BI’s Article search uses Boolean search capabilities. If you are not familiar with these principles, here are some quick tips.
To search specifically for more than one word, put the search term in quotation marks. For example, “workers compensation”. This will limit your search to that combination of words.
To search for a combination of terms, use quotations and the & symbol. For example, “hurricane” & “loss”.
[MUNICH, Germany]An insurance-backed research association has unveiled an industry wide project to tackle uninsured risks.
With the working title of "Insuring the uninsured," The Geneva Association is seeking input from all sides of the insurance industry as it prepares a preliminary report to be released early next year.
"The aim is to start working with the industry-insurers, brokers, but also clients, regulators and other interested stakeholdersto try to see if we can have marketplaces that allow for better and more efficient risk transfer," said Patrick Liedtke, secretary general and managing director of the association, which researches risk and insurance economics.
While the Geneva Association is supported by the chief executive officers of the 80 most prominent insurers, Mr. Liedtke said the institution has "no interest or mandate to lobby for specific positions." The basic premise of the study is to identify risks that are not being transferred that perhaps could be, and then find ways that some of these risks could be made insurable, Mr. Liedtke said. The concept was presented at a symposium in Munich of the German commercial association, the Bonn-based DeutscherVersicherungs-Schutzverband.
"It is not the aim of this project to try to make all risks in the whole world insurable," said Tileman Fischer, head of the research project and former chief executive officer of Allianz Reinsurance Asia Pacific.
Rather, he said, the goal is to see whether the traditional distinctions between insurable and uninsurable risks are still valid or "have a number of previously uninsurable risks become insurable, or vice versa."

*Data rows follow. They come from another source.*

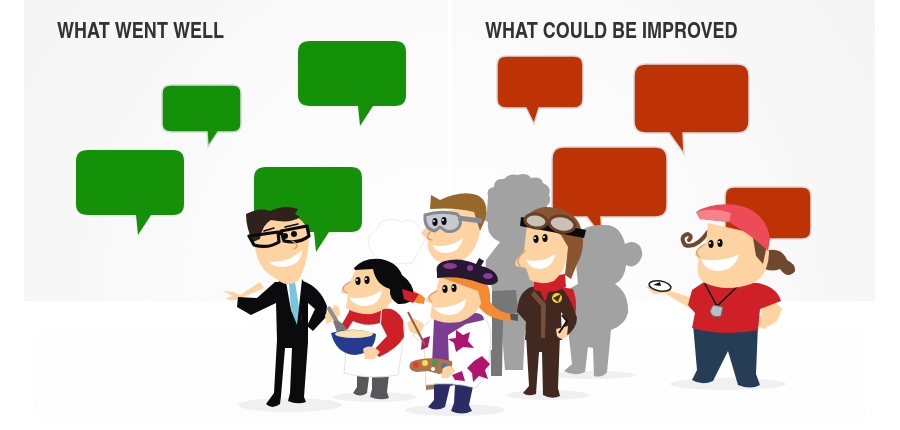
<!DOCTYPE html>
<html lang="en">
<head>
<meta charset="utf-8">
<title>Retrospective board</title>
<style>
:root{--good:#149109;--improve:#bd3305;--ink:#333;--skin:#fed3a2;--shade:#a2a2a2;--black:#0b0b0d;--brown:#42291f;--red:#cf2027;--navy:#2b2c63;--orange:#f58a32;--plum:#7b3d91;--pink:#b0146f;--edge:#d9d9d9}
*{box-sizing:border-box;margin:0}
body{width:900px;height:430px;overflow:hidden;background:#fff}
.board{position:relative;width:900px;height:430px;overflow:hidden}
.columns{position:absolute;left:24px;top:0;width:851px;height:301px;display:grid;grid-template-columns:424px 423px;gap:4px}
.column{padding:17px 0 0 33px;background:radial-gradient(circle at 100% 100%,#fff 0,#fbfbfb 45%,#f4f4f4 100%)}
.column.improve{background:radial-gradient(circle at 0 100%,#fff 0,#fbfbfb 45%,#f4f4f4 100%)}
h2{font:700 22px/26px "TeX Gyre Heros Cn","Open Sans",sans-serif;color:var(--ink);white-space:nowrap}
.floor{position:absolute;left:34px;top:301px;width:832px;height:117px;background:linear-gradient(#fff,#fdfdfd)}
.scene{position:absolute;left:0;top:0}
.good{fill:var(--good)}.improve-note{fill:var(--improve)}
.notes path{stroke:var(--edge);stroke-width:1.5}
.skin{fill:var(--skin)}.shade{fill:var(--shade)}.black{fill:var(--black)}.brown{fill:var(--brown)}.red{fill:var(--red)}.navy{fill:var(--navy)}.orange{fill:var(--orange)}.plum{fill:var(--plum)}.pink{fill:var(--pink)}.white{fill:#fff}
.line{fill:none;stroke:var(--black);stroke-width:1.5;stroke-linecap:round}
.fold{fill:none;stroke:#d89c68;stroke-width:1.2;stroke-linecap:round}
</style>
</head>
<body>
<main class="board">
<div class="columns">
<section class="column well"><h2>WHAT WENT WELL</h2></section>
<section class="column improve"><h2>WHAT COULD BE IMPROVED</h2></section>
</div>
<div class="floor"></div>
<svg class="scene" width="900" height="430" viewBox="0 0 900 430" role="img" aria-label="A team of cartoon characters beneath green and red speech bubbles">
<defs>
<path id="bubble" d="M12 0H97Q108 0 108 11V54Q108 65 97 65H75L62 85L60 65H12Q0 65 0 54V11Q0 0 12 0Z"/>
<g id="eyes"><ellipse class="black" cx="0" cy="0" rx="2.6" ry="4"/><ellipse class="black" cx="9" cy="-1" rx="2.6" ry="4"/><circle class="white" cx="-1" cy="-1" r="1"/><circle class="white" cx="8" cy="-2" r="1"/></g>
</defs>

<g id="shadows" fill="#f0f0f0">
<ellipse cx="290" cy="405" rx="52" ry="7"/><ellipse cx="375" cy="397" rx="42" ry="5"/><ellipse cx="455" cy="410" rx="50" ry="6"/><ellipse cx="548" cy="395" rx="42" ry="5"/><ellipse cx="594" cy="375" rx="42" ry="4"/><ellipse cx="728" cy="384" rx="58" ry="6"/>
</g>

<g id="notes" class="notes">
<use href="#bubble" class="good" x="298" y="41"/>
<path class="good" d="M171 85H233Q241 85 241 93V124Q241 132 233 132H218L208 147L207 132H171Q162 132 162 124V93Q162 85 171 85Z"/>
<use href="#bubble" class="good" x="76" y="150"/>
<use href="#bubble" class="good" x="254" y="167"/>
<path class="improve-note" d="M506 56H574Q583 56 583 65V99Q583 108 574 108H539L534 124L526 108H506Q497 108 497 99V65Q497 56 506 56Z"/>
<path class="improve-note" d="M646 64H737Q749 64 749 76V121Q749 133 737 133H683L684 154L669 133H646Q634 133 634 121V76Q634 64 646 64Z"/>
<path class="improve-note" d="M564 147H655Q667 147 667 159V205Q667 217 655 217H601L602 237L587 217H564Q552 217 552 205V159Q552 147 564 147Z"/>
<path class="improve-note" d="M734 187H802Q811 187 811 196V230Q811 239 802 239H734Q725 239 725 230V196Q725 187 734 187Z"/>
</g>

<g id="silhouettes">
<path class="shade" d="M488 196Q486 188 494 187Q494 178 504 179Q509 173 518 175Q527 172 531 178Q541 176 543 183Q552 187 549 195Q552 202 547 206L544 225Q536 238 527 240L548 262L550 312L525 330L523 370H505L500 310H482L486 260L500 242Q486 236 488 222Q480 218 487 211Z"/>
<path fill="#777" d="M490 291L516 290L518 312L503 318L502 376H491Z"/>
<path class="shade" d="M574 244Q577 224 604 225Q620 224 625 244Q633 239 640 246Q645 255 639 262Q633 269 626 265Q625 279 615 284Q629 293 628 313Q625 325 611 330L607 372Q603 378 594 376L593 348L588 347L585 372Q574 377 564 371L572 364L567 320L557 300L567 290L578 284Z"/>
</g>

<g id="scientist">
<path class="white" d="M372 252Q366 243 370 235Q379 230 380 223Q391 216 401 222Q414 217 420 228Q430 235 421 247L412 263L383 264Z" stroke="#ededed"/>
<path class="white" d="M426 258L472 252Q490 264 492 290V350H415L414 290Z"/>
<path class="orange" d="M405 290Q416 290 425 298L424 304Q412 303 404 297Z"/>
<path class="skin" d="M429 213L474 207L480 226Q480 248 463 260Q450 268 436 260Q426 252 428 240L421 233L428 225Z"/>
<path fill="#98682a" d="M430 209L431 195L440 200Q461 190 477 195Q490 201 485 220L480 231L474 212Q456 207 430 209Z"/>
<path fill="#c6cbd1" stroke="#858b95" stroke-width="3" d="M425 215Q440 210 457 214Q463 220 459 227Q454 233 446 231L440 227L435 231Q424 229 425 215Z"/>
<path d="M458 218L482 221" stroke="#858b95" stroke-width="5"/>
<use href="#eyes" x="435" y="222"/>
<path class="white" d="M432 245Q448 249 463 238Q460 252 447 253Q437 254 432 245Z"/>
<path class="fold" d="M430 232Q424 239 432 240"/>
<path fill="#a47b4c" d="M425 366L443 367L444 388L426 390Z"/>
</g>

<g id="pilot">
<path class="red" d="M560 287L573 289Q578 302 575 316L560 310Z"/>
<path class="brown" d="M526 334L560 335L558 388L560 396Q552 400 543 395L542 352L539 352L536 394Q528 397 523 393L529 386Z"/>
<path class="brown" d="M531 287L557 284Q569 292 577 318Q577 329 565 337L559 334L567 320L561 312L562 340H525L526 322L517 312Q518 292 531 287Z"/>
<path fill="#754f3a" d="M534 291L546 304L545 338H541V306L531 295Z"/>
<path class="skin" d="M556 329L568 326L567 336Q562 342 557 336Z"/>
<path d="M562 315L567 321L559 333" fill="none" stroke="#1e100c" stroke-width="2"/>
<path class="red" d="M534 279L565 274L566 287Q552 295 534 290Z"/>
<path class="red" d="M539 288L550 288L545 302Z"/>
<circle cx="557" cy="298" r="5" fill="#f5cf2e"/><path class="brown" d="M553 298L561 294L558 302Z"/>
<path class="skin" d="M527 225L562 228L568 247Q567 270 554 281Q541 286 530 280L526 268L516 266Q513 261 524 251Z"/>
<path fill="#8a5531" d="M524 225Q527 209 545 207Q570 207 579 223Q588 245 577 264L571 279L565 275L568 247L561 235Q544 224 524 225Z"/>
<path class="black" d="M521 217L586 230L584 238L520 226Z"/>
<g fill="#c9c1b6" stroke="#674027" stroke-width="3"><ellipse cx="536" cy="221" rx="11" ry="7" transform="rotate(8 536 221)"/><ellipse cx="562" cy="224" rx="13" ry="8" transform="rotate(10 562 224)"/></g>
<use href="#eyes" x="536" y="239"/>
<path class="white" d="M526 260Q543 263 555 254Q553 268 540 269Q530 269 526 260Z"/>
<path class="fold" d="M525 251Q514 260 520 266"/>
</g>

<g id="businessman">
<path class="skin" d="M264 288L239 299Q230 302 226 298L233 296L222 291L233 292L240 295L260 282Z"/>
<path class="black" d="M275 282L303 281Q320 287 327 306L326 317L313 331L307 326L315 309L308 303V342L304 397L306 402Q297 405 288 401L290 393L292 348L285 348L281 396L280 404Q272 410 266 404L274 393L277 340L276 303L251 315L237 307L238 297L257 298Z"/>
<path class="white" d="M280 278L303 279L301 321L291 311Z"/>
<path fill="#78c5df" d="M289 284L295 282L300 313L297 325L291 310Z"/>
<path class="black" d="M279 280L286 282L293 321L288 339L279 312ZM302 279L306 285L300 327L297 326Z"/>
<path class="skin" d="M325 315L335 305Q340 305 340 315L333 321L326 324Z"/>
<path class="skin" d="M252 228L266 220L297 217Q308 224 309 237Q309 259 299 280Q287 289 275 278Q258 270 255 247Z"/>
<path fill="#30211c" d="M246 214Q259 207 270 211Q285 204 298 209L295 214L300 217Q291 224 271 220Q262 225 260 239L253 242Q246 228 246 214Z"/>
<g fill="none" stroke="#0b0b0d" stroke-width="3.2" stroke-linejoin="round"><path d="M249 236L278 232L279 242Q268 249 254 245ZM281 231L307 226L309 236Q299 244 284 241ZM277 234L282 233"/></g>
<circle class="black" cx="285" cy="236" r="3"/><circle class="black" cx="294" cy="234" r="3"/>
<path class="line" d="M264 231L274 228M285 227L298 224"/>
<path class="white" d="M269 262Q288 263 302 250Q302 263 289 266Q276 269 269 262Z"/>
<path class="fold" d="M292 241Q301 245 294 249"/>
</g>

<g id="cook">
<path fill="#58585c" d="M357 366H390L387 392L389 398Q380 401 370 397L372 389V376L369 377L367 393Q360 398 353 393L357 387Z"/>
<path class="white" d="M350 311L384 306Q401 310 405 328L398 375Q370 380 344 373Z" stroke="#e3e3e3"/>
<path class="red" d="M349 310L381 311L380 323Q365 328 349 319ZM382 309Q396 306 403 320L404 337Q397 349 379 357L373 351L387 336L381 324Z"/>
<path class="red" d="M350 310L342 324L347 330L355 318Z"/>
<path class="skin" d="M358 264L391 267L396 292Q391 309 372 314Q357 315 346 308L348 294L341 293Q341 286 350 282Z"/>
<path class="black" d="M354 268Q364 257 381 259Q397 262 402 275Q414 284 414 296Q411 305 398 304Q389 299 390 289Q376 285 373 269L355 270Z"/>
<path class="red" d="M402 289L419 294L413 303L404 299Z"/>
<use href="#eyes" x="358" y="281"/>
<path class="white" d="M349 297Q366 301 382 290Q380 305 366 306Q355 307 349 297Z"/>
<path class="fold" d="M350 282Q338 288 347 293"/>
<path d="M328 307L342 330" stroke="#8d8d91" stroke-width="4"/>
<path fill="#77777c" d="M333 321Q342 319 347 331L338 335Z"/>
<path fill="#253a91" d="M331 333Q354 326 376 334Q375 353 355 355Q336 354 331 333Z"/>
<ellipse cx="354" cy="334" rx="19" ry="4" fill="#f4e4ac"/>
<path class="skin" d="M363 349Q371 343 380 352L374 359H365Z"/>
</g>

<g id="painter">
<path class="navy" d="M434 376L475 377L469 405L472 411Q462 416 451 411L454 403L455 385L450 386L445 407Q436 412 428 407L434 400Z"/>
<path class="white" d="M432 319L474 313Q489 316 491 334L488 373L476 388Q451 381 426 385L424 346L413 335Z" stroke="#dfdfdf"/>
<path class="plum" d="M434 319L476 313Q484 314 484 320L466 324L448 335L449 365H432Z"/>
<g class="pink"><path d="M456 330L463 335L470 332L468 341L474 348L463 347L456 352L454 343L448 339L456 338ZM474 361L482 356L490 364L485 370L488 379L479 376L473 382L472 373L467 368Z"/><path d="M422 339L430 336L428 347L421 350ZM452 375L462 371L465 381L455 380Z"/></g>
<path class="orange" d="M469 276Q483 277 487 293Q491 313 515 314L518 320Q491 323 479 307Z"/>
<path fill="#555" d="M510 314L518 314V321L511 320Z"/>
<path class="skin" d="M440 275L474 279L483 297Q479 315 460 322Q441 325 430 317L432 304L426 301Q427 294 436 291Z"/>
<path class="orange" d="M440 277L479 276Q492 284 490 303L483 309L478 291Z"/>
<path fill="#271831" d="M437 273Q434 262 450 260Q462 258 476 264L479 258L484 261L481 266Q498 270 498 281Q493 288 480 283Q459 275 437 278Z"/>
<g fill="#8c3a98"><ellipse cx="450" cy="266" rx="7" ry="3"/><circle cx="470" cy="268" r="3"/><ellipse cx="488" cy="276" rx="5" ry="3"/></g>
<use href="#eyes" x="445" y="289"/>
<path class="white" d="M433 307Q450 310 466 299Q465 313 451 315Q440 316 433 307Z"/>
<path class="fold" d="M437 291Q424 297 432 302"/>
<path class="skin" d="M414 318L424 324L420 335L410 332L407 323Z"/>
<path d="M408 312L425 345" stroke="#91613e" stroke-width="2"/>
<path fill="#ae7447" d="M411 362Q427 355 452 361Q454 372 439 374L428 371L417 372Q406 370 411 362Z"/>
<g><circle cx="416" cy="365" r="3" fill="#e53836"/><circle cx="425" cy="363" r="3" fill="#f7df4d"/><circle cx="435" cy="363" r="3" fill="#399d55"/><circle cx="444" cy="366" r="3" fill="#4175bd"/><circle class="white" cx="433" cy="369" r="2"/></g>
<path class="skin" d="M443 368Q452 363 455 371L448 378H441Z"/>
</g>

<g id="coach">
<g fill="none" stroke="#704830" stroke-width="4" stroke-linecap="round"><path d="M708 232Q696 249 685 245Q679 236 688 234Q693 236 689 240"/></g>
<path fill="#704830" d="M762 252Q781 245 787 260Q795 264 795 271Q788 280 780 269Q766 274 760 263Z"/>
<path fill="none" stroke="#704830" stroke-width="3" d="M780 263Q795 262 793 271Q788 275 784 269"/>
<path fill="#263d56" d="M693 324H758L756 374L760 385Q751 390 738 385L728 351L713 381Q702 386 692 380L697 370Z"/>
<path class="skin" d="M695 299L671 291L661 283L650 282L652 286L646 287L654 294L665 293L691 309ZM760 306L776 303L782 309L777 321L764 329Q753 326 752 319L762 315Z"/>
<path class="red" d="M704 282L758 283Q777 287 781 301L760 309L758 330Q724 337 692 328L695 313L688 305L692 290Z"/>
<path class="line" d="M705 284L717 306L739 285"/>
<path fill="#b8bec4" stroke="#666" d="M713 305L723 307L721 316Q712 319 710 311Z"/>
<path class="skin" d="M708 223L757 234L769 251Q769 276 751 284Q725 293 703 282Q695 274 699 260L695 255Q697 248 706 244Z"/>
<path fill="#704830" d="M753 238L767 245L763 264L756 256Z"/>
<path fill="#ee4b58" d="M696 212Q712 202 737 205Q766 211 770 239L768 251Q754 237 729 222L700 219Z"/>
<path fill="#f8828b" d="M696 212Q714 207 731 213L729 222L701 219Z"/>
<use href="#eyes" x="711" y="244"/>
<path class="white" d="M701 259Q721 263 739 254Q735 270 719 271Q705 271 701 259Z"/>
<path class="fold" d="M705 244Q691 252 700 257"/>
<ellipse class="white" cx="660" cy="286" rx="11" ry="5" stroke="#222" stroke-width="1.5" transform="rotate(10 660 286)"/><path class="black" d="M653 285L660 282L661 286Z"/>
</g>
</svg>
</main>
</body>
</html>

Risks from biotechnology and computer based risks to entrepreneurial risks such as brand damage are among the areas where there could be the possibility of at least partial coverage, Mr. Fischer said.
Reaction to the study has been "extremely encouraging" noted Mr. Liedtke, which also was the case at the DVS symposium.
Harry A. Daugird, a DVS executive committee member and president of Komposit Risk Consultants & Insurance Brokers Ltd. in Ladenburg, Germanya unit of ABB Group, said the Geneva Association's initiative "needs to be praised."
"However, we have to wait and see if this can be transferred into real action," said Mr. Daugird, who moderated the symposium session on the topic. "It is certainly a move in the right direction, but I am not sure that this will produce any material results."